* Data
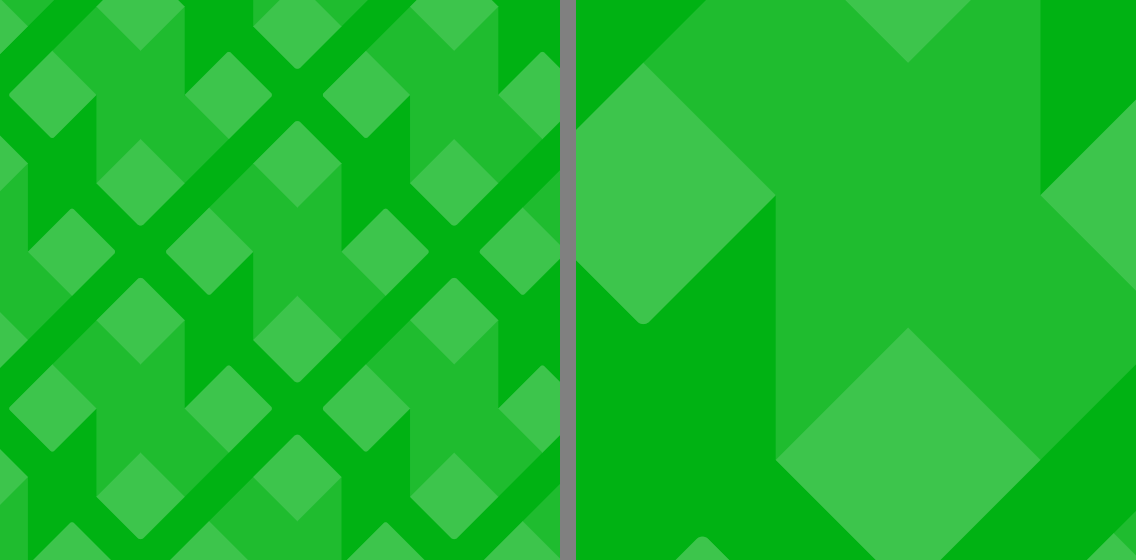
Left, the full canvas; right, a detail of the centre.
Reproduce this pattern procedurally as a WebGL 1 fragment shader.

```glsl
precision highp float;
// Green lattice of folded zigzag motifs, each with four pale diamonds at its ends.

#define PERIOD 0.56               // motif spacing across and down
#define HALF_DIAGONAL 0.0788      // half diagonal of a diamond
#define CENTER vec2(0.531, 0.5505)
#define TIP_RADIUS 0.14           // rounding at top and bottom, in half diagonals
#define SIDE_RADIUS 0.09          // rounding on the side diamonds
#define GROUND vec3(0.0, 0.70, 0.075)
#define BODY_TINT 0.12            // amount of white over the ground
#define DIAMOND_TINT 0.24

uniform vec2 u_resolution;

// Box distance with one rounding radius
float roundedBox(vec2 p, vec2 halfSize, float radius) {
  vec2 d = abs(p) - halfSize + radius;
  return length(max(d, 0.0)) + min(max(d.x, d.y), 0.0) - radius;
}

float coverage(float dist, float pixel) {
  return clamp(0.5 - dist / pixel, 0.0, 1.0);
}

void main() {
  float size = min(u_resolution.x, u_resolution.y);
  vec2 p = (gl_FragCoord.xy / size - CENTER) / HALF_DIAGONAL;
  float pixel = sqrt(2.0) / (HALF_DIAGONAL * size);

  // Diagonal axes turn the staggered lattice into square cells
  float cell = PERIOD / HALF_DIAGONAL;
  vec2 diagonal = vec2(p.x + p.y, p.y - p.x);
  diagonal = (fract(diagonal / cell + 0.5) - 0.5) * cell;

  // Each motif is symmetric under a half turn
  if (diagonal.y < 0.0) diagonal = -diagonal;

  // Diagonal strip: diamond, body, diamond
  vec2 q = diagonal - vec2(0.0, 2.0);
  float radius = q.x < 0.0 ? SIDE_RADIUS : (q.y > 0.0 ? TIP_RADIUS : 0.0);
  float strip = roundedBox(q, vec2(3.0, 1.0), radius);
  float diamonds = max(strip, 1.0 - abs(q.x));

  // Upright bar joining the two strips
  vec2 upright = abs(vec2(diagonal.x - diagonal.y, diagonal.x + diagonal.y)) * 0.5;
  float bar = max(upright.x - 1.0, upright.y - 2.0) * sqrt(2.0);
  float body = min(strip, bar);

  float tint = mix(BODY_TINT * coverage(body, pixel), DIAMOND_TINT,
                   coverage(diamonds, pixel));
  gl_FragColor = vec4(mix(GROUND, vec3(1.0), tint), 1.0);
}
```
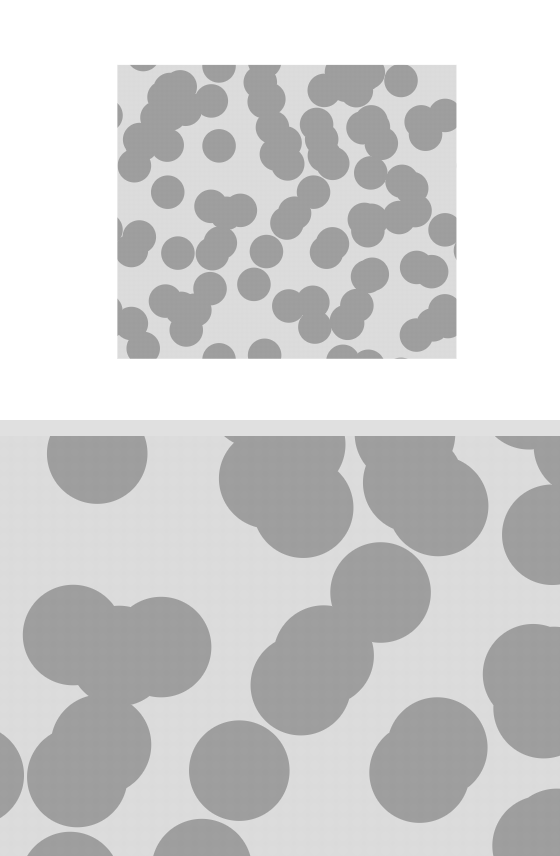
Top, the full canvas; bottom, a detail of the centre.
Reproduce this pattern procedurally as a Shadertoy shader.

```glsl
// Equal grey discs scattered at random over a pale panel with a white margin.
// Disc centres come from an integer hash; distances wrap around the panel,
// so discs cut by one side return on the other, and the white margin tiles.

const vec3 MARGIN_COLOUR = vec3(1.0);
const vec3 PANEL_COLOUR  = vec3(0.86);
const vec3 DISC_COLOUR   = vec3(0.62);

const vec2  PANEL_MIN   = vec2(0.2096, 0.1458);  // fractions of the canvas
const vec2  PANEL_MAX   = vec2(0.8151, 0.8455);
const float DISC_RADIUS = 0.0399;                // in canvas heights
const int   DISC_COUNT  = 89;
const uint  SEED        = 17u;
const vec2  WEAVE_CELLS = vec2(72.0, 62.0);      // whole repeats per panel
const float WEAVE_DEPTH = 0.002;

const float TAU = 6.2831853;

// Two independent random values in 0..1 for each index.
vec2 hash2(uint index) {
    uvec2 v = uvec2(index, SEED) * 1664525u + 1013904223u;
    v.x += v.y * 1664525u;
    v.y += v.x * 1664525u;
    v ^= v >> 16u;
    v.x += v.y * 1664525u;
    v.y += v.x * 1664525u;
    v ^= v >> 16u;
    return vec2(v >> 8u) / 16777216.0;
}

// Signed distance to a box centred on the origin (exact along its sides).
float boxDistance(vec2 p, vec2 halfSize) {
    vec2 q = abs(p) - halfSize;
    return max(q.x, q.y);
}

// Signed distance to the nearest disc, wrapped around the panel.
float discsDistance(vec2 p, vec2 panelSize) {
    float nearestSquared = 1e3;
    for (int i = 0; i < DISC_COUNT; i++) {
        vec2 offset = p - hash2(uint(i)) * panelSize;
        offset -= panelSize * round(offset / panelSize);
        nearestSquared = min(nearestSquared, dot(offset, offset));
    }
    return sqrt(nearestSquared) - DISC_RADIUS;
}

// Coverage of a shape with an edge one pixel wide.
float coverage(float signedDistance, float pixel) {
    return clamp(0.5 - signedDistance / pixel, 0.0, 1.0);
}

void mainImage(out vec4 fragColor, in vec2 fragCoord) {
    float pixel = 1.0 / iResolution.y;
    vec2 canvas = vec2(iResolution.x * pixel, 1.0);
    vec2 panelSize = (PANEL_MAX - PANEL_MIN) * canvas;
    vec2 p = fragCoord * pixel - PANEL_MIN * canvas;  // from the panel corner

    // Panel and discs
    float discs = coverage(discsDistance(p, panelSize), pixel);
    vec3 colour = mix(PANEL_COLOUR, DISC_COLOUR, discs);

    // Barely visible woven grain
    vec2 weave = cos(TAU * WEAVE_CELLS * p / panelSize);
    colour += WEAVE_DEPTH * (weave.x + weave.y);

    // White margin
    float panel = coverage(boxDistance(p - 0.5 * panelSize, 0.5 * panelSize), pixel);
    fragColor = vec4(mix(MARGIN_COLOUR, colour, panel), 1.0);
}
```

* Task goal
The answer must consist of every line in the records above that contains the word "const".

* Solution for this problem
const vec3 MARGIN_COLOUR = vec3(1.0);
const vec3 PANEL_COLOUR  = vec3(0.86);
const vec3 DISC_COLOUR   = vec3(0.62);
const vec2  PANEL_MIN   = vec2(0.2096, 0.1458);  // fractions of the canvas
const vec2  PANEL_MAX   = vec2(0.8151, 0.8455);
const float DISC_RADIUS = 0.0399;                // in canvas heights
const int   DISC_COUNT  = 89;
const uint  SEED        = 17u;
const vec2  WEAVE_CELLS = vec2(72.0, 62.0);      // whole repeats per panel
const float WEAVE_DEPTH = 0.002;
const float TAU = 6.2831853;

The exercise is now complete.